A large island provides both prep space and an informal buffet. Silestone quartz countertops are luxurious yet durable. Counter-height stools have leather seats mounted on bases crafted from tree branches.
To create a relaxed and elegant decor throughout the house, the couple turned to designer Karen Shapiro of Chevy Chase.
“Karen really understands our lifestyle and worked to make sure everything was functional, natural and comfortable,”
Left to Right:The mud room offers ample storage space. The kitchen boasts a large island.
Shapiro designed several custom pieces for the Pollekoffs, including one-of-a-kind bookcases in the main room that are upholstered in a tobacco-color fabric, accented with white-leather nail heads.
The first-floor lounge provides a space for the couple to unwind with friends while their sons are entertaining college buddies in the upper-level gathering space. The lounge is outfitted with a hip, built-in martini bar. A large, sea-blue sectional sofa is conducive to conversation.
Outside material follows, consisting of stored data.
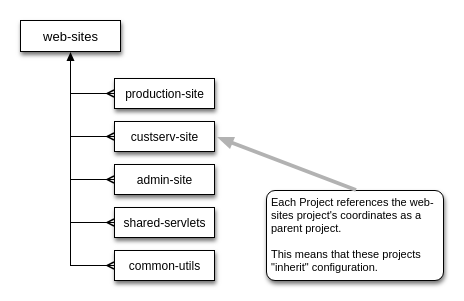
<!DOCTYPE html>
<html lang="en">
<head>
<meta charset="utf-8">
<title>Project inheritance diagram</title>
<style>
:root {
  --paper: #fff;
  --ink: #000;
  --pointer: #b2b2b2;
  --shadow: rgba(0, 0, 0, .55);
}
* { box-sizing: border-box; margin: 0; padding: 0; }
html, body { width: 464px; height: 301px; overflow: hidden; background: var(--paper); }
.diagram {
  position: relative;
  width: 464px;
  height: 301px;
  overflow: hidden;
  color: var(--ink);
  font-family: "Liberation Sans", Arial, sans-serif;
  font-size: 12px;
}
.connectors { position: absolute; inset: 0; }
.node {
  display: flex;
  align-items: center;
  justify-content: center;
  height: 31px;
  background: var(--paper);
  border: 1px solid var(--ink);
  box-shadow: 1px 3px 4px var(--shadow);
  white-space: nowrap;
}
.parent { position: absolute; left: 20px; top: 20px; width: 101px; height: 32px; font-size: 13px; }
.children {
  position: absolute;
  left: 114px;
  top: 78px;
  width: 101px;
  display: grid;
  gap: 12px;
  list-style: none;
}
.note {
  position: absolute;
  left: 266px;
  top: 190px;
  width: 178px;
  height: 91px;
  padding: 5px 0 0 4px;
  background: var(--paper);
  border: 1px solid var(--ink);
  border-radius: 9px;
  box-shadow: 1px 3px 4px var(--shadow);
  font-size: 11px;
  line-height: 13px;
  white-space: nowrap;
}
.note p + p { margin-top: 13px; }
</style>
</head>
<body>
<main class="diagram">
  <div class="node parent">web-sites</div>
  <ul class="children">
    <li class="node">production-site</li>
    <li class="node">custserv-site</li>
    <li class="node">admin-site</li>
    <li class="node">shared-servlets</li>
    <li class="node">common-utils</li>
  </ul>
  <aside class="note">
    <p>Each Project references the web-<br>sites project's coordinates as a<br>parent project.</p>
    <p>This means that these projects<br>"inherit" configuration.</p>
  </aside>
  <svg class="connectors" width="464" height="301" viewBox="0 0 464 301" aria-hidden="true">
    <defs>
      <g id="branch" fill="none" stroke="var(--ink)">
        <path d="M70 .5H114"/>
        <path d="M114 -3L107 .5L114 4" stroke-width="1.4"/>
      </g>
    </defs>
    <path d="M70.5 58V265" stroke="var(--ink)"/>
    <polygon points="70.5,52 74.5,61 66.5,61" fill="var(--ink)"/>
    <use href="#branch" y="93"/>
    <use href="#branch" y="136"/>
    <use href="#branch" y="179"/>
    <use href="#branch" y="222"/>
    <use href="#branch" y="265"/>
    <path d="M356 190L230 142" stroke="var(--pointer)" stroke-width="4"/>
    <polygon points="217,137 235,137 230,149" fill="var(--pointer)"/>
  </svg>
</main>
</body>
</html>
The custom carpet is a patchwork of pieced antique rugs.
In choosing a palette for the house, Linda Pollekoff was attracted to the same hushed and serene neutrals she favors in her wardrobe. Throughout the house, the walls are painted Benjamin Moore Classic Gray, a pale shade reminiscent of wispy clouds.
The stain on the raw pine floors also has gray undertones, unifying the space.
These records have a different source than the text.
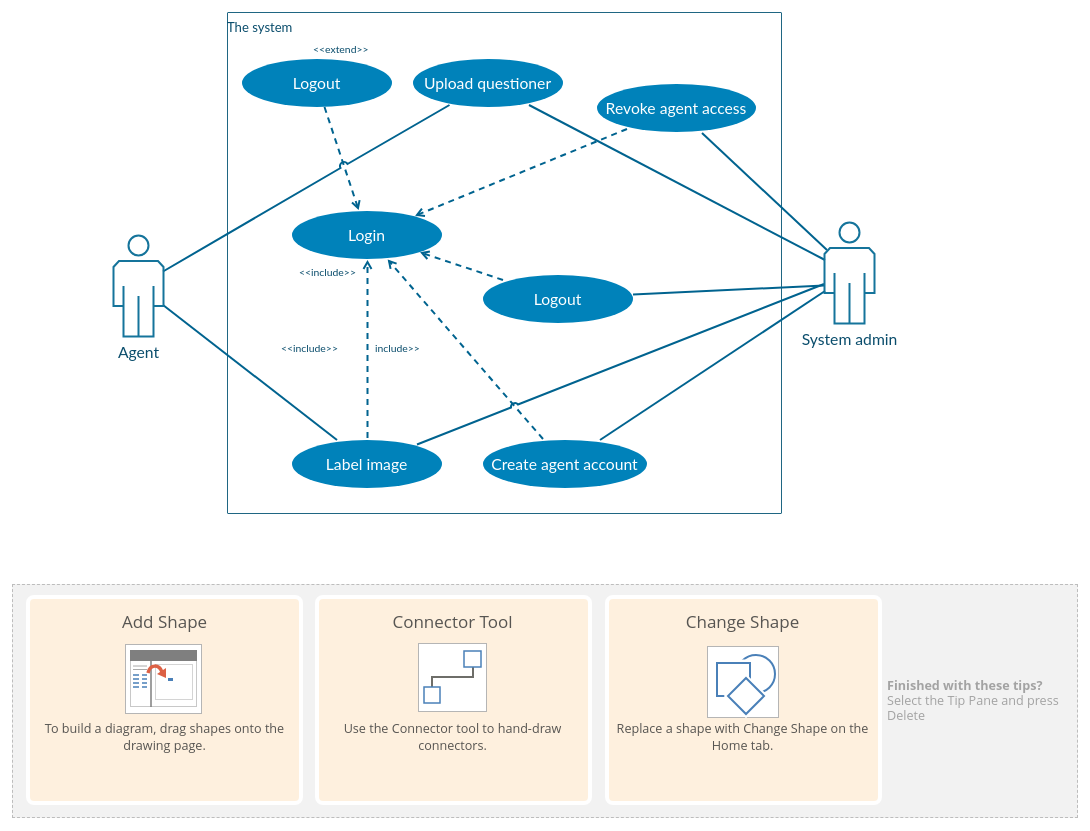
<!DOCTYPE html>
<html lang="en">
<head>
<meta charset="utf-8">
<title>Use case diagram</title>
<style>
:root {
  --case: #0082ba;
  --case-text: #fff;
  --line: #00638f;
  --actor: #15749b;
  --ink: #0a4d6c;
  --frame: #1f6683;
  --pane: #f2f2f2;
  --card: #fef0de;
  --tip-ink: #575552;
  --tip-muted: #a3a3a3;
  --icon-blue: #4a80b8;
}
* { box-sizing: border-box; margin: 0; padding: 0; }
body { width: 1090px; height: 831px; overflow: hidden; background: #fff; }
.page { position: relative; width: 1090px; height: 831px; overflow: hidden; }

.diagram { font-family: Lato, sans-serif; color: var(--ink); }
.system { position: absolute; left: 227px; top: 12px; width: 555px; height: 502px; border: 1px solid var(--frame); border-radius: 1px; }
.system h1 { font-size: 13.1px; font-weight: 400; line-height: 16px; margin: 6px 0 0 -1px; }
.case { position: absolute; width: 150px; height: 48px; margin: .5px 0 0 .5px; border-radius: 50%; background: var(--case); color: var(--case-text); font-size: 15.7px; display: flex; align-items: center; justify-content: center; white-space: nowrap; }
.stereotype { position: absolute; font-size: 10.4px; line-height: 14px; white-space: nowrap; }
.actor-name { position: absolute; width: 120px; font-size: 15.7px; line-height: 20px; text-align: center; }
.links { position: absolute; left: 0; top: 0; }

.tips { position: absolute; left: 12px; top: 584px; width: 1066px; height: 234px; padding: 10px 0 0 13px; background: var(--pane); border: 1px dashed #bdbdbd; font-family: "Open Sans", sans-serif; font-size: 12.6px; display: grid; grid-template-columns: 277px 277px 277px 190px; column-gap: 12px; align-items: start; }
.card { height: 210px; padding-top: 12px; background: var(--card); border: 4px solid #fff; border-radius: 8px; color: var(--tip-ink); text-align: center; }
.card h2 { font-size: 17px; font-weight: 400; line-height: 22px; }
.card p { line-height: 17px; white-space: nowrap; }
.card-connector { padding-right: 2px; }
.card-change { padding-right: 2px; margin: 0 -1px 0 1px; }
.icon { height: 87px; display: flex; justify-content: center; align-items: flex-start; padding: 11px 2px 0 0; }
.icon-connector { padding: 10px 0 0; }
.icon-change { padding: 13px 0 0; }
.finish { margin: 83px 0 0 -6px; color: var(--tip-muted); line-height: 15px; white-space: nowrap; }
</style>
</head>
<body>
<main class="page">
  <section class="diagram">
    <div class="system"><h1>The system</h1></div>

    <div class="case" style="left:241px;top:58px">Logout</div>
    <div class="case" style="left:412px;top:58px">Upload questioner</div>
    <div class="case" style="left:596px;top:83px;width:159px">Revoke agent access</div>
    <div class="case" style="left:291px;top:210px">Login</div>
    <div class="case" style="left:482px;top:274px">Logout</div>
    <div class="case" style="left:291px;top:439px">Label image</div>
    <div class="case" style="left:482px;top:439px;width:164px">Create agent account</div>

    <span class="stereotype" style="left:313px;top:42px">&lt;&lt;extend&gt;&gt;</span>
    <span class="stereotype" style="left:299px;top:265px">&lt;&lt;include&gt;&gt;</span>
    <span class="stereotype" style="left:281px;top:341px">&lt;&lt;include&gt;&gt;</span>
    <span class="stereotype" style="left:375px;top:341px">include&gt;&gt;</span>

    <svg class="links" width="1090" height="570" viewBox="0 0 1090 570" fill="none" stroke-width="2" aria-hidden="true">
      <defs>
        <marker id="arrow" markerUnits="userSpaceOnUse" markerWidth="14" markerHeight="14" refX="9" refY="6" orient="auto">
          <path d="M2 2 L9 6 L2 10" fill="none" stroke="#00638f" stroke-width="2"/>
        </marker>
        <g id="actor">
          <ellipse cx="138.5" cy="245.5" rx="10" ry="10"/>
          <path d="M123.5 306 H113.5 V267 L119 261 H158 L163.5 267 V306 H153.5"/>
          <path d="M123.5 286 V336.5 H153.5 V286 M138.5 296 V336"/>
        </g>
      </defs>
      <g stroke="var(--line)">
        <path d="M163 271.5 L340.5 168 A4 4 0 0 1 347.5 164 L449.5 105"/>
        <path d="M163 305 L337 440"/>
        <path d="M529 105 L825 260"/>
        <path d="M702 133 L827 250"/>
        <path d="M633 294.5 L824 285.5"/>
        <path d="M417 444.5 L511 407.5 A4 4 0 0 1 518 404.5 L824 284"/>
        <path d="M600 440 L825 291"/>
        <g stroke-dasharray="6 5" marker-end="url(#arrow)">
          <path d="M324.5 107 L358 208"/>
          <path d="M627 129 L417 215"/>
          <path d="M503 280 L422 253"/>
          <path d="M367.5 438 V262"/>
          <path d="M543 439 L389 261"/>
        </g>
      </g>
      <g stroke="var(--actor)">
        <use href="#actor"/>
        <use href="#actor" x="711" y="-13"/>
      </g>
    </svg>

    <span class="actor-name" style="left:78.5px;top:342px">Agent</span>
    <span class="actor-name" style="left:789.5px;top:329px">System admin</span>
  </section>

  <section class="tips">
    <article class="card">
      <h2>Add Shape</h2>
      <div class="icon">
        <svg width="77" height="70" viewBox="0 0 77 70" aria-hidden="true">
          <rect x=".5" y=".5" width="76" height="69" fill="#fff" stroke="#b5b5b5"/>
          <rect x="5.5" y="6.5" width="66" height="56" fill="#fff" stroke="#c8c8c8"/>
          <rect x="5" y="6" width="67" height="11" fill="#7f7f7f"/>
          <path d="M26 17 V63" stroke="#7f7f7f" stroke-width="1.5"/>
          <rect x="30.5" y="20.5" width="37" height="35" fill="#fff" stroke="#d4d4d4"/>
          <path d="M8 22 H22 M8 25.5 H22" stroke="#aaa"/>
          <path d="M8 31 H14 M17 31 H22 M8 35 H14 M17 35 H22 M8 39 H14 M17 39 H22 M8 43 H14 M17 43 H22" stroke="#4a80b8" stroke-width="1.5"/>
          <path d="M23 29 C25 20 34 20 37 28" fill="none" stroke="#dc6145" stroke-width="3.5"/>
          <path d="M32 30 L41 24 L41 34 Z" fill="#dc6145"/>
          <rect x="43" y="34" width="5" height="3" fill="#4a80b8"/>
        </svg>
      </div>
      <p>To build a diagram, drag shapes onto the<br>drawing page.</p>
    </article>

    <article class="card card-connector">
      <h2>Connector Tool</h2>
      <div class="icon icon-connector">
        <svg width="69" height="69" viewBox="0 0 69 69" aria-hidden="true">
          <rect x=".5" y=".5" width="68" height="68" fill="#fff" stroke="#b5b5b5"/>
          <path d="M14 44 V34 H55 V24" fill="none" stroke="#6e6e69" stroke-width="2"/>
          <g fill="#fff" stroke="var(--icon-blue)" stroke-width="1.5">
            <rect x="46" y="8" width="17" height="16"/>
            <rect x="6" y="44" width="16" height="16"/>
          </g>
        </svg>
      </div>
      <p>Use the Connector tool to hand-draw<br>connectors.</p>
    </article>

    <article class="card card-change">
      <h2>Change Shape</h2>
      <div class="icon icon-change">
        <svg width="72" height="72" viewBox="0 0 72 72" aria-hidden="true">
          <rect x=".5" y=".5" width="71" height="71" fill="#fff" stroke="#b5b5b5"/>
          <g fill="#fff" stroke="var(--icon-blue)" stroke-width="2">
            <circle cx="49" cy="28" r="19"/>
            <rect x="10" y="17" width="33" height="33" stroke="#fff" stroke-width="7"/>
            <rect x="10" y="17" width="33" height="33"/>
            <path d="M39 32 L57 50 L39 68 L21 50 Z" stroke="#fff" stroke-width="6"/>
            <path d="M39 32 L57 50 L39 68 L21 50 Z"/>
          </g>
        </svg>
      </div>
      <p>Replace a shape with Change Shape on the<br>Home tab.</p>
    </article>

    <div class="finish">
      <strong>Finished with these tips?</strong>
      <p>Select the Tip Pane and press<br>Delete</p>
    </div>
  </section>
</main>
</body>
</html>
“We love the grain of the wood floors because it has so much character,” Bruce Pollekoff says. “It’s something that will only get better over the years.”
The upholstered furniture in the gathering space is slipcovered in white denim. Linda Pollekoff liked the crisp, fresh look of white. But she worried about the maintenance.
“They are amazingly easy to keep clean and have worked out beautifully,” she says.
The master suite is a soothing retreat with a blend of earthy textures. The focal wall behind the bed is made from planks reclaimed from a barn. A towering tufted headboard is upholstered in boiled wool. Suede and shearling cover the ottoman.
Instead of traditional matching nightstands, Shapiro designed one-of-a-kind pieces for the couple, a writing table and
a chest of drawers.
“They act as night tables but are better because the room allows for these pieces to be larger than a standard bedside stand,” the designer says.
The master bath is spa-like, with a barrel ceiling, oversized shower and a big, comfy chair covered in white French terrycloth.
Architectural elements throughout the house are signatures of the builder’s work. There’s a secret door and sleeping nook for a dog built into the base of the staircase on the first floor. The upper-level powder room is accessed by a sliding, barn-style door, mounted on a metal track. The patterned tray ceiling in the hallway is made of reclaimed wood, a rustic counterpoint to a shimmering capiz-shell chandelier.
Nine-foot ceilings and eight-foot doors enhance the feeling of spaciousness. In the top-level living area, the wood-plank ceiling is pitched with exposed rafters, soaring to 12 feet.
The corridors form an interesting gallery as a place to display photographs of the couple’s parents enjoying the beach half a century ago. The pictures are black-and-white, an intimate and artistic statement that hearkens back to the glamour of old movies.
“Black-and-white is mysterious,” Shapiro says. “It has a vintage feel.”
The older generation was photographed vacationing at the Jersey Shore and Long Island. The Pollekoffs have quickly adopted their new seaside home in Delaware, shopping locally for materials and furniture.
All the plumbing fixtures came from Elegant Designs in Seaford. The Tile Market Stone Shop in Lewes was their resource for the bathrooms. Floors and the reclaimed wood used in the house were supplied by Old Wood Delaware in Harbeson.
The family also embraced the community, opening their home for the local Beach and Bay Cottage Tour, which supports the South Coastal Library.
“This is a very special place,” Bruce Pollekoff says. “We are so glad we found it.”